Excerpts from a dataset:
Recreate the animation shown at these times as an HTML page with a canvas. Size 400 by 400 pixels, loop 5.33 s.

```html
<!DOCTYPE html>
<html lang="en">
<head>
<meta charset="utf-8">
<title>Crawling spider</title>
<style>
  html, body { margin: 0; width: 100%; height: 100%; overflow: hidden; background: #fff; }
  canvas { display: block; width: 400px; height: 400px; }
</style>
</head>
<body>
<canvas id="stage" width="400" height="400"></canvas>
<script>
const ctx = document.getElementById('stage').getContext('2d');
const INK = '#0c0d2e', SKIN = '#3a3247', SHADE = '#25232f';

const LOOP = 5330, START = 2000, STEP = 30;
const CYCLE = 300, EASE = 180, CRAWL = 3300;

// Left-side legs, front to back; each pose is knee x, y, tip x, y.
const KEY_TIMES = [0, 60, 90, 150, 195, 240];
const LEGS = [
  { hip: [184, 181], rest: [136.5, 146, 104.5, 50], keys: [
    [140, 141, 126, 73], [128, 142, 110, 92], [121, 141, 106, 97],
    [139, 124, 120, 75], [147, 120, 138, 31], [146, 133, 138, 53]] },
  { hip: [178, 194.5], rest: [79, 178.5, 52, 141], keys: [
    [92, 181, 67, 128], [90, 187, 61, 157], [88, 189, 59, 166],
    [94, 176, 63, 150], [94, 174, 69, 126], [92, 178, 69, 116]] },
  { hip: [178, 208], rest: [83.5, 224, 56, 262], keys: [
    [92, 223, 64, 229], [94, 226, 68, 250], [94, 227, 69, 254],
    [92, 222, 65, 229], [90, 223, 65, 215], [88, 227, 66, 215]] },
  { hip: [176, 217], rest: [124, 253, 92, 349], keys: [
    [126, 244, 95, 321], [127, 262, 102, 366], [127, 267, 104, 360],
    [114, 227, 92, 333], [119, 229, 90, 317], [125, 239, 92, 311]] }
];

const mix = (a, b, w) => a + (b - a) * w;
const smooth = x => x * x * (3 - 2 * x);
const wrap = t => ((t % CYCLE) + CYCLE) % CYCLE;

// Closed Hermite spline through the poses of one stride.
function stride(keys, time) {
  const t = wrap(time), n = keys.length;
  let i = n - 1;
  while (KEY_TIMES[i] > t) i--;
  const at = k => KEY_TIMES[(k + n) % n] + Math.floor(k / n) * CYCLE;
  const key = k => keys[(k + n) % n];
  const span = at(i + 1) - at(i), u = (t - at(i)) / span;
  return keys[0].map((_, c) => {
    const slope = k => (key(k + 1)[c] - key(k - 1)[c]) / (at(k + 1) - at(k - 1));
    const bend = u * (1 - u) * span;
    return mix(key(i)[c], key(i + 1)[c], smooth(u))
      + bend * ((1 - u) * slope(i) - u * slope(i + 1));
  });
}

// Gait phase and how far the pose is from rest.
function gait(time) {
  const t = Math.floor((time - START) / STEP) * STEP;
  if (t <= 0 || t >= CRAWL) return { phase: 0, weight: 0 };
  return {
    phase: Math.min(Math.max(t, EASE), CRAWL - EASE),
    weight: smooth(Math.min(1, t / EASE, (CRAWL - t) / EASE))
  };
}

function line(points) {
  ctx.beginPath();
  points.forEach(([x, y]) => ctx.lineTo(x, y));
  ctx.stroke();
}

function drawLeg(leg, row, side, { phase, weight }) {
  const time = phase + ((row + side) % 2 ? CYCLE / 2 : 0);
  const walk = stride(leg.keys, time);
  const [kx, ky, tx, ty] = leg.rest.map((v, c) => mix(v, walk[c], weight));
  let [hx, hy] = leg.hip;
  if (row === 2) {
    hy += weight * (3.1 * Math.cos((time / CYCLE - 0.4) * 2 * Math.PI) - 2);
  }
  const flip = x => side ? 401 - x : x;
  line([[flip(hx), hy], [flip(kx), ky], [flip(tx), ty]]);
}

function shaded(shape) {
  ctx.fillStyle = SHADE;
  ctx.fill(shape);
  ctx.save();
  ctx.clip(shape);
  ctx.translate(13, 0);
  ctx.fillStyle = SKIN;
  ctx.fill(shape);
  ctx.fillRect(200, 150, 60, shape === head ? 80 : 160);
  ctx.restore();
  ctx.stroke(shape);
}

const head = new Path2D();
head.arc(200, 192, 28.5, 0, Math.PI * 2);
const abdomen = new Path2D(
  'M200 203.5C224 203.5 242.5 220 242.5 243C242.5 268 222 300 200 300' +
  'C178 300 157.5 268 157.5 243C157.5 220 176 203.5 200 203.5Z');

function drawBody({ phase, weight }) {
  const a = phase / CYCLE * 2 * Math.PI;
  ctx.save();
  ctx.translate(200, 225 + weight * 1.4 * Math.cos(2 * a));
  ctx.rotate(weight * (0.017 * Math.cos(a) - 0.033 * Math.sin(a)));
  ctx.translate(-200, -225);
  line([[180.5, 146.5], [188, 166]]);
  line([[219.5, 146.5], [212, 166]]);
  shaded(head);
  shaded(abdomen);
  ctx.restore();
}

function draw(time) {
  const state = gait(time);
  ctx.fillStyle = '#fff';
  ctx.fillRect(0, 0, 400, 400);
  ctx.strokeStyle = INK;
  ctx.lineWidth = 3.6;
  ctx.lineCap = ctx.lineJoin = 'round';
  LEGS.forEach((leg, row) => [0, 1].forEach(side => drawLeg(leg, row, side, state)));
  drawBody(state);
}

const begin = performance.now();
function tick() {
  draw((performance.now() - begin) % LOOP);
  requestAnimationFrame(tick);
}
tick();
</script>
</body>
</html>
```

...

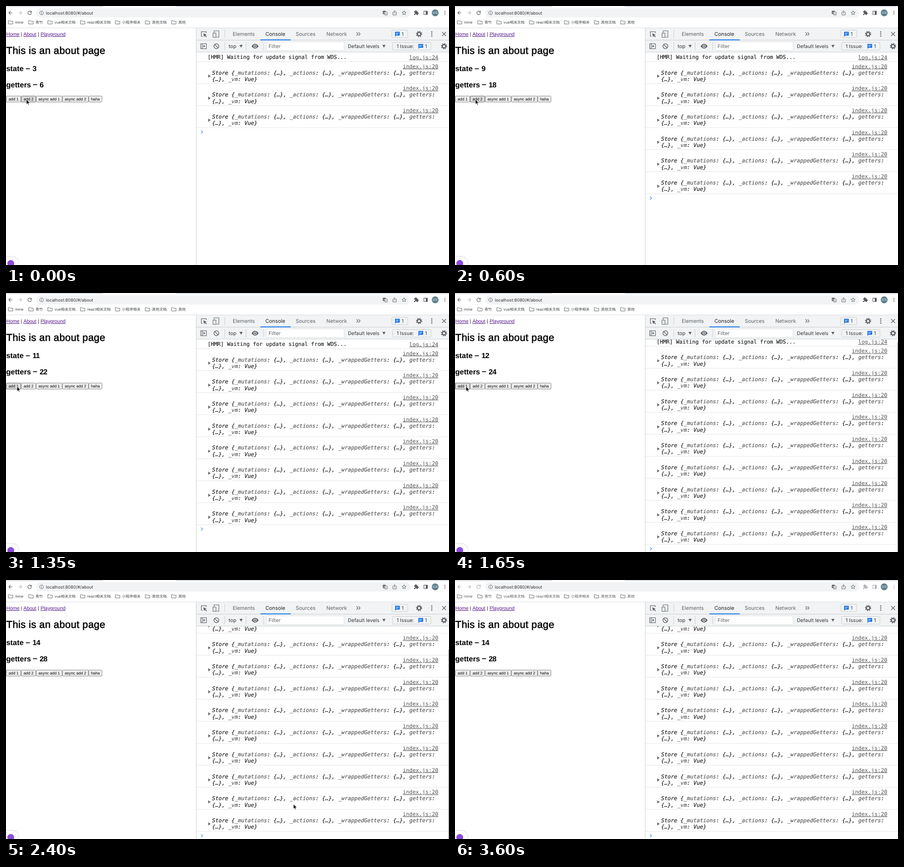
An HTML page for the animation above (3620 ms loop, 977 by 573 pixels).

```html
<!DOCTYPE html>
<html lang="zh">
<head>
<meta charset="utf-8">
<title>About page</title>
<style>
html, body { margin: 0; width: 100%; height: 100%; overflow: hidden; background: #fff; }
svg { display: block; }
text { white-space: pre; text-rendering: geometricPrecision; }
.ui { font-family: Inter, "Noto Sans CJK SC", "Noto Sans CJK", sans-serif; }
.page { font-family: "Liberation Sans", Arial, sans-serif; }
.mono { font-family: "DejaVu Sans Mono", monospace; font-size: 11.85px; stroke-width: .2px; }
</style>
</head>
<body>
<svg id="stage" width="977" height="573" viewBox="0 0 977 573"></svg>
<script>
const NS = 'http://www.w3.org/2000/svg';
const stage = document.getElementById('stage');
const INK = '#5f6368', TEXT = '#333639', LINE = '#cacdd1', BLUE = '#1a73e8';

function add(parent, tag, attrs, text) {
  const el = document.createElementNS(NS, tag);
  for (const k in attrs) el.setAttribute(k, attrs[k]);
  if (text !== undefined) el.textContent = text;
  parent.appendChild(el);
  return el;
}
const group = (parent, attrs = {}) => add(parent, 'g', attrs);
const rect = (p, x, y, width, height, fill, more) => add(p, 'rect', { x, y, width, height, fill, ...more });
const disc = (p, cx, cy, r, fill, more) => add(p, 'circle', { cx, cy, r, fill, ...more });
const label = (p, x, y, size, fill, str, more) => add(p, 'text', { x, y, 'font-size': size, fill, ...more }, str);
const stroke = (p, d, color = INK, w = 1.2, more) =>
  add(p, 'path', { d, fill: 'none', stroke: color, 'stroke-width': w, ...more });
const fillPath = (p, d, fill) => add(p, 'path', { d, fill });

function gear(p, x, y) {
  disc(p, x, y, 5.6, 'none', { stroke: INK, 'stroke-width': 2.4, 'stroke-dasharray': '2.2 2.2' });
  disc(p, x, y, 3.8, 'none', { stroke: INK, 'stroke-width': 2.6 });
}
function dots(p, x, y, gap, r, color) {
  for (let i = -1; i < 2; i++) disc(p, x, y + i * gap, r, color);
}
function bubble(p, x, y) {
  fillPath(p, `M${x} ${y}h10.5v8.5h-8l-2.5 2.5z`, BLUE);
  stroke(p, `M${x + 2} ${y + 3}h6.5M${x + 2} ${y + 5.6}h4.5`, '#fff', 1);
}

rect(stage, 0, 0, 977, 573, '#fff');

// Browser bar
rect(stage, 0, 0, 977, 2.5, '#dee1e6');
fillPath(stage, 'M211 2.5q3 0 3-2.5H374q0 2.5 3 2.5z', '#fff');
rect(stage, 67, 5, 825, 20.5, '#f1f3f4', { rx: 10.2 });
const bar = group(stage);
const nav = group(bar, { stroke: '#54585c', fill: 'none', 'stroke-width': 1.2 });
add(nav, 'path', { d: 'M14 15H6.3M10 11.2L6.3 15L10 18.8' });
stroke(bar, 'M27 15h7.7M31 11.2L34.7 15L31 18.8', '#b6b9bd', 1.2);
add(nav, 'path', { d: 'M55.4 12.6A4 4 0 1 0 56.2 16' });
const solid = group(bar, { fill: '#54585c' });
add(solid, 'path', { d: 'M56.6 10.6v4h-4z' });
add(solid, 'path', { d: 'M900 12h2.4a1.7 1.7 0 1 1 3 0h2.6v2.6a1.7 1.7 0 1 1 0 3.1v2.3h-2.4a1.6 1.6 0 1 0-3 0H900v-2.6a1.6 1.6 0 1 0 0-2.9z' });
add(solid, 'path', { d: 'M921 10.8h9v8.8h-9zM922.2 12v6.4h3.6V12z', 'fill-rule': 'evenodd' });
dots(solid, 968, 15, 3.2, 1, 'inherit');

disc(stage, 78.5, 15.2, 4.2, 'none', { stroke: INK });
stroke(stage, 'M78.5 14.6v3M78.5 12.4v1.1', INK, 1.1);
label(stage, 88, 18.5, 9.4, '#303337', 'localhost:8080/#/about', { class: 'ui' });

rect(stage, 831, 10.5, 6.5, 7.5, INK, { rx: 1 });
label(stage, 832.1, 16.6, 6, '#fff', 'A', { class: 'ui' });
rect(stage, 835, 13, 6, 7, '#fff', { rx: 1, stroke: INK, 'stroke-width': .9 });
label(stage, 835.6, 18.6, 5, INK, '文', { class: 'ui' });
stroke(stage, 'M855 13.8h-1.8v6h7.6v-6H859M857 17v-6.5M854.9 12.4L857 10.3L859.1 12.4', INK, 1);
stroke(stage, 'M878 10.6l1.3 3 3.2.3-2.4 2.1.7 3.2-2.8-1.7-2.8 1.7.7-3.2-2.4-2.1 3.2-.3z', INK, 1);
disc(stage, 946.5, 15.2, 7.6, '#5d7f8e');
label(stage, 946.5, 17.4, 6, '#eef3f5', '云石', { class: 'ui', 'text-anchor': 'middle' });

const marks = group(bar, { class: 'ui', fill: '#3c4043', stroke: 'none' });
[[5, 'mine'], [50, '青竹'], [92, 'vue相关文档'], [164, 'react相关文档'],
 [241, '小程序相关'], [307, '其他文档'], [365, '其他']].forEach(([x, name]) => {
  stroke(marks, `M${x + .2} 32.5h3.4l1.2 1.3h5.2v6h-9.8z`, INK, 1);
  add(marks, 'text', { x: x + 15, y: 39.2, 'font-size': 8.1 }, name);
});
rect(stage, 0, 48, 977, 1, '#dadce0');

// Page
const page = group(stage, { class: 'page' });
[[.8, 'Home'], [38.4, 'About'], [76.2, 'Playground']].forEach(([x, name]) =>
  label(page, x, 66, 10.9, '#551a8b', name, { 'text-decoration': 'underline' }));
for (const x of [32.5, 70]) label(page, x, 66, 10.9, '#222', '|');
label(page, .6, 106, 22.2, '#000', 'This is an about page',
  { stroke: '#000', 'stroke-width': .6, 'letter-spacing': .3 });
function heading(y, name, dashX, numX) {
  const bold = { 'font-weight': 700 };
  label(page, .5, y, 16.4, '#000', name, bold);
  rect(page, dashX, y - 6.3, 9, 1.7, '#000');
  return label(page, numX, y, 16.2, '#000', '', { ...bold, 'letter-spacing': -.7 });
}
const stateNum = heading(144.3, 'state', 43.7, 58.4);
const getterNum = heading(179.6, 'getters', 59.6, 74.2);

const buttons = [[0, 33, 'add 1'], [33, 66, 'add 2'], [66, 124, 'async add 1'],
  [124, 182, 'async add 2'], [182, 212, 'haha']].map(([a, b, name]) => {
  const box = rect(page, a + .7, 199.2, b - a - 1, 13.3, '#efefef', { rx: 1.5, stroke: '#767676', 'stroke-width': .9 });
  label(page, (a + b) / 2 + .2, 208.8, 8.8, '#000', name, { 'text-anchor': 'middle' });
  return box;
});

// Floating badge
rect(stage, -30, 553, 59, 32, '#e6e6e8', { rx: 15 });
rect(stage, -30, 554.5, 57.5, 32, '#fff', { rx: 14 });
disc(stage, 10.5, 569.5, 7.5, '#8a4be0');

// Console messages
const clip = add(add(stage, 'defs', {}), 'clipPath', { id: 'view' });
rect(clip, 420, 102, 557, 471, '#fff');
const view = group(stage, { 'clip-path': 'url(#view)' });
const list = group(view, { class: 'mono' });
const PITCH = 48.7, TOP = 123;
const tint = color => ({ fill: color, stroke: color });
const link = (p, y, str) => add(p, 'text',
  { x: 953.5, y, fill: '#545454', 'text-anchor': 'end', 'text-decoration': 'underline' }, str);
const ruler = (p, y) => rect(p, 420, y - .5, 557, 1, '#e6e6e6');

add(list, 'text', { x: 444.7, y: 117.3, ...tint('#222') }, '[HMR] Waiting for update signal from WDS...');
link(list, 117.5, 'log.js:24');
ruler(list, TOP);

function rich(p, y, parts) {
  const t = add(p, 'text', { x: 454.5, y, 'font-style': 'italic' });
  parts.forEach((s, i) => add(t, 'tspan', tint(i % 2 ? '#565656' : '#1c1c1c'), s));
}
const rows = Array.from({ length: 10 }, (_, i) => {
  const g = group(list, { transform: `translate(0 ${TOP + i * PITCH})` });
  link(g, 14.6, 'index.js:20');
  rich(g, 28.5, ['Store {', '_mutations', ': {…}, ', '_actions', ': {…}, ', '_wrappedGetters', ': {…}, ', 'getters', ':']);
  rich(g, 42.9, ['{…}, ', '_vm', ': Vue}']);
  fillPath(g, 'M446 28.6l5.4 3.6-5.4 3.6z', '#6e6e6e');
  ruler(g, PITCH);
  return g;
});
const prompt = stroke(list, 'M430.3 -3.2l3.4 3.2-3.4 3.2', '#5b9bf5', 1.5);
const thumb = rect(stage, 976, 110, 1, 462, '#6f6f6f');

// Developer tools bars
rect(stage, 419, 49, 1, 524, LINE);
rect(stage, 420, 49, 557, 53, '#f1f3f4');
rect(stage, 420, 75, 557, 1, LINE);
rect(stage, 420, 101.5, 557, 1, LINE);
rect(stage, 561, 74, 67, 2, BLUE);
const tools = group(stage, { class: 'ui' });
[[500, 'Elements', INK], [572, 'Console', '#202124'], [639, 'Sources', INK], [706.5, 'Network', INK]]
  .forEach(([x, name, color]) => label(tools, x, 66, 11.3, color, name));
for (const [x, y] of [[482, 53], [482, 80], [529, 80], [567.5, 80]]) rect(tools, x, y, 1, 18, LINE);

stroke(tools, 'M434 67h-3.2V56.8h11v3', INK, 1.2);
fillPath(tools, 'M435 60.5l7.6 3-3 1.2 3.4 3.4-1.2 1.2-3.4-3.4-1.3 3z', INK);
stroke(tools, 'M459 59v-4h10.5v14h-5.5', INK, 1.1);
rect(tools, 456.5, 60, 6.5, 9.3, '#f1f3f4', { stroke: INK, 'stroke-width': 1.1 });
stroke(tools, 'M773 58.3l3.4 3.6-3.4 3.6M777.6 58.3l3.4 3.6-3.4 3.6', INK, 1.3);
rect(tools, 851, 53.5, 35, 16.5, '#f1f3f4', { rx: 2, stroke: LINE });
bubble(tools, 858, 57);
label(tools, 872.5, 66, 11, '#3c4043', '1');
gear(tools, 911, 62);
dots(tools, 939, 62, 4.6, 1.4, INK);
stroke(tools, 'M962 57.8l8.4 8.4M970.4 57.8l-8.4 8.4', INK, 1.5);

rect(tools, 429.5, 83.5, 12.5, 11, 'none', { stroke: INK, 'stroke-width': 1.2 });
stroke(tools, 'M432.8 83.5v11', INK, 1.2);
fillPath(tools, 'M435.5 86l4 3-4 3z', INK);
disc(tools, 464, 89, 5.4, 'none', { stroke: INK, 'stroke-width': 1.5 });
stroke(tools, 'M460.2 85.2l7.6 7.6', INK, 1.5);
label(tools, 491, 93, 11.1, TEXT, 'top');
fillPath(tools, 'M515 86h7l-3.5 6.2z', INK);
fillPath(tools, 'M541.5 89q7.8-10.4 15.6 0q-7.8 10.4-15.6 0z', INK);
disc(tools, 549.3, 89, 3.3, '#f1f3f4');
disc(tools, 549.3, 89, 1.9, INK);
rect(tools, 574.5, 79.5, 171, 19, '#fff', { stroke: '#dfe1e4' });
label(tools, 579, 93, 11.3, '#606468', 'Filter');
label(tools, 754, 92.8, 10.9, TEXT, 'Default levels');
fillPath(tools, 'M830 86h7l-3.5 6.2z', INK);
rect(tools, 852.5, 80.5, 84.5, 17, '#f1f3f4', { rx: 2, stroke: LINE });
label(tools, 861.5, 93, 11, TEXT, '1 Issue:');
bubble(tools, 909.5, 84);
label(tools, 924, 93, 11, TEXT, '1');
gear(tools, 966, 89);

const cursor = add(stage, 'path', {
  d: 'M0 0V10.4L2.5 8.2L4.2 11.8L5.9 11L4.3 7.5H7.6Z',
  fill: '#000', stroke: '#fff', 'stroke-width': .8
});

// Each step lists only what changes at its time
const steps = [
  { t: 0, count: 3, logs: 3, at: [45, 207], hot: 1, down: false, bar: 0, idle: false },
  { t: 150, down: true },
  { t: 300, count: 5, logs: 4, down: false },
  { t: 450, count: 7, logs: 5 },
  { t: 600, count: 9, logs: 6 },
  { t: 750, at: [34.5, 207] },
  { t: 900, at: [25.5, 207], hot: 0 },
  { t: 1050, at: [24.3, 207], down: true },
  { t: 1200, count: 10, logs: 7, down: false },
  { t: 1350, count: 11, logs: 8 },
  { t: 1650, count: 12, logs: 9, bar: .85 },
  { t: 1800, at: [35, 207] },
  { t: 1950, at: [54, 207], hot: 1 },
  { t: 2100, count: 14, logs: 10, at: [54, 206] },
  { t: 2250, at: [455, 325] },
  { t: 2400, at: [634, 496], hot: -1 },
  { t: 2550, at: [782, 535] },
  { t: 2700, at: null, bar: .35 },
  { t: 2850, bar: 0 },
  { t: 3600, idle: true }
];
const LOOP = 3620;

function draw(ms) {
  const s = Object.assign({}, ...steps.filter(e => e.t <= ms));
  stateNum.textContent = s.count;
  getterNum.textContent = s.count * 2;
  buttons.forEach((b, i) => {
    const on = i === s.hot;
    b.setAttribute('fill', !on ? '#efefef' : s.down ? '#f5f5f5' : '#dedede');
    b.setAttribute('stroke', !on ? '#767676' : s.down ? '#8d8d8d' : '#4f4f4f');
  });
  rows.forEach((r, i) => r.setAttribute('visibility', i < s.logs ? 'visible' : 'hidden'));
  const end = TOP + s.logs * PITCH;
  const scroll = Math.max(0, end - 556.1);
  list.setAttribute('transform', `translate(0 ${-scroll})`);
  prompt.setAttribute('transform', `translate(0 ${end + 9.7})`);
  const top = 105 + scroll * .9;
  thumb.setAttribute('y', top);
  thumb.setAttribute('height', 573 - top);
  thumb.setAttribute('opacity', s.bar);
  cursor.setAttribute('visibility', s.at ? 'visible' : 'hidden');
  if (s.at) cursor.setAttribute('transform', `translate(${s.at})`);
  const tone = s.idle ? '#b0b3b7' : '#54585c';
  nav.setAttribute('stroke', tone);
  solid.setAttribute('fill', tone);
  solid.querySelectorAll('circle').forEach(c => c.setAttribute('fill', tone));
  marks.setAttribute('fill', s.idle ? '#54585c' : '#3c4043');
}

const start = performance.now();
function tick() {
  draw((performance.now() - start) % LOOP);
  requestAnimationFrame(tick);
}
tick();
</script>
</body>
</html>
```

§ YOUR TASK
From the data above, copy out every line with the string "color" in it.

§ EXERCISE RESPONSE
const stroke = (p, d, color = INK, w = 1.2, more) =>
  add(p, 'path', { d, fill: 'none', stroke: color, 'stroke-width': w, ...more });
function dots(p, x, y, gap, r, color) {
  for (let i = -1; i < 2; i++) disc(p, x, y + i * gap, r, color);
const tint = color => ({ fill: color, stroke: color });
  .forEach(([x, name, color]) => label(tools, x, 66, 11.3, color, name));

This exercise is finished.